Life on the Mississippi

Front Cover
Kessinger Publishing, Jun 1, 2004 - Fiction - 247 pages
53 Reviews
I should say so. I fancy we shan't run any of the river this trip as you've ever seen it run before--so to speak. If the river begins to rise again, we'll go up behind bars that you've always seen standing out of the river, high and dry like the roof of a house; we'll cut across low places that you've never noticed at all, right through the middle of bars that cover three hundred acres of river.

What people are saying - Write a review

User ratings

5 stars
10
4 stars
8
3 stars
11
2 stars
22
1 star
2

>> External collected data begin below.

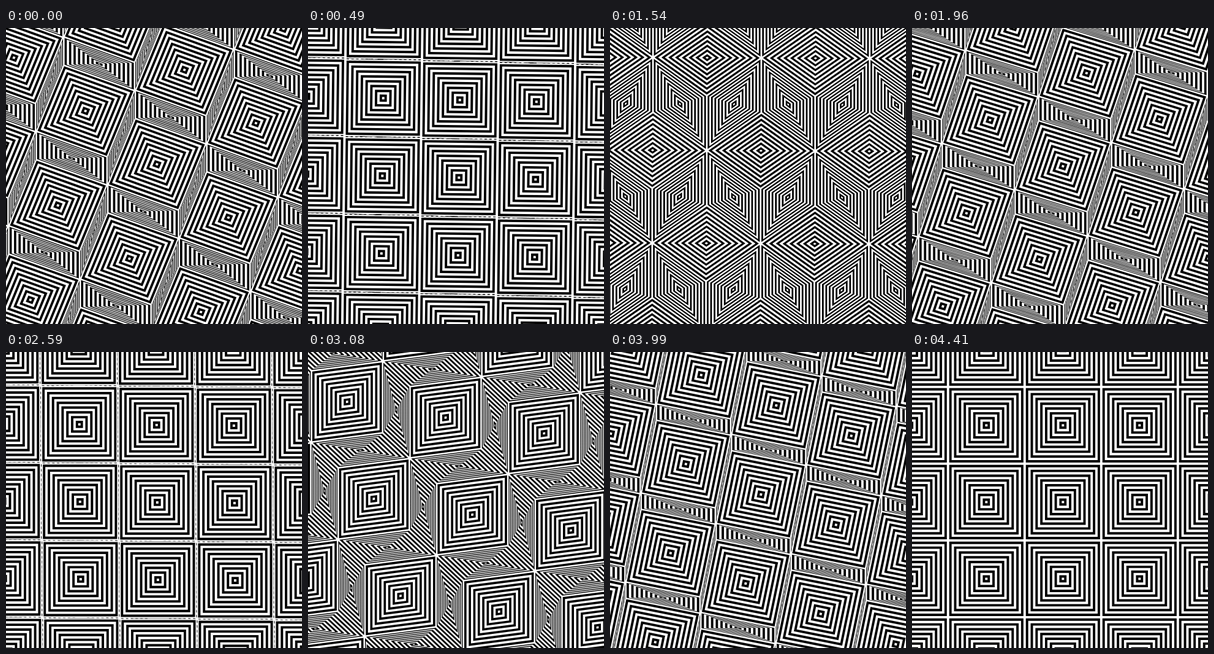
Write an HTML page with a canvas that moves like this. It is 483x482 px and loops after 4480 ms.

```html
<!DOCTYPE html>
<html lang="en">
<head>
<meta charset="utf-8">
<title>Cube tiling</title>
<style>
  html, body { margin: 0; width: 100%; height: 100%; overflow: hidden; background: #fff; }
  canvas { display: block; }
</style>
</head>
<body>
<canvas width="483" height="482"></canvas>
<script>
const ctx = document.querySelector('canvas').getContext('2d');
const LOOP = 4480, STEP = 70;
const TURN = 1905, MOVE = 1809, START = 641; // one turn of the cubes, its moving part, its offset
const SIZE = 125, CX = 246.3, CY = 244.4, REACH = 5;

// Nested squares on a face of unit side
const rings = new Path2D();
for (let k = 0; k < 16; k++) {
  const r = (k + 0.5) / 32;
  rings.rect(-r, -r, 2 * r, 2 * r);
}

const ease = x => x < 0.5 ? (2 * x) ** 1.5 / 2 : 1 - (2 - 2 * x) ** 1.5 / 2;

// Projected cube axes, each pointing towards the viewer
function cubeAxes(angle) {
  const yaw = angle < Math.PI / 4;
  const a = yaw ? angle : Math.PI / 2 - angle;
  const s = Math.sin(a), c = Math.cos(a);
  const axes = yaw
    ? [[-c, s * s], [0, -c], [s, s * c]]
    : [[c, s * c], [-s, c * c], [0, -s]];
  return axes.map(([x, y]) => [x * SIZE, y * SIZE]);
}

function drawFace(p, q, x, y) {
  ctx.setTransform(p[0], p[1], q[0], q[1], x, y);
  ctx.fill(rings, 'evenodd');
}

function draw(time) {
  const phase = (time - START + TURN) % TURN;
  const [u, v, w] = cubeAxes(ease(Math.min(phase / MOVE, 1)) * Math.PI / 2);
  ctx.resetTransform();
  ctx.fillStyle = '#fff';
  ctx.fillRect(0, 0, 483, 482);
  ctx.fillStyle = '#000';
  for (let i = -REACH; i <= REACH; i++) {
    for (let j = -REACH; j <= REACH; j++) {
      const x = CX + i * (u[0] - w[0]) + j * (v[0] - w[0]);
      const y = CY + i * (u[1] - w[1]) + j * (v[1] - w[1]);
      for (const [p, q, n] of [[u, v, w], [v, w, u], [w, u, v]]) {
        drawFace(p, q, x + n[0] / 2, y + n[1] / 2);
      }
    }
  }
}

function tick() {
  draw(Math.floor(performance.now() % LOOP / STEP) * STEP);
  requestAnimationFrame(tick);
}
tick();
</script>
</body>
</html>
```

Review: Life on the Mississippi

User Review  - Goodreads

Life on the Mississippi" is as rambling as the river that inspired it, full of fanciful facts and anecdotes about Twain's days on the Mississippi, particularly as a young riverboat pilot. It is a ... Read full review

Review: Life on the Mississippi

User Review  - MBJ - Goodreads

Life on the Mississippi" is as rambling as the river that inspired it, full of fanciful facts and anecdotes about Twain's days on the Mississippi, particularly as a young riverboat pilot. It is a ... Read full review

All 15 reviews »

Other editions - View all

References to this book

The Image of the City
Kevin Lynch
Limited preview - 1960
All Book Search results »

About the author (2004)

Mark Twain was born Samuel L. Clemens in Florida, Missouri on November 30, 1835. He worked as a printer for a time, and then became a steamboat pilot. He traveled in the West, writing humorous sketches for newspapers. In 1865, he wrote the short story, The Celebrated Jumping Frog of Calaveras County, which was very well received. He then began a career as a humorous travel writer and lecturer, publishing The Innocents Abroad in 1869, Roughing It in 1872, and, co-authored with Charles Dudley Warner, Gilded Age in 1873. His best-known works are The Adventures of Tom Sawyer (1876), Mississippi Writing: Life on the Mississippi (1883), and The Adventures of Huckleberry Finn (1884). He died of a heart attack on April 21, 1910.

Bibliographic information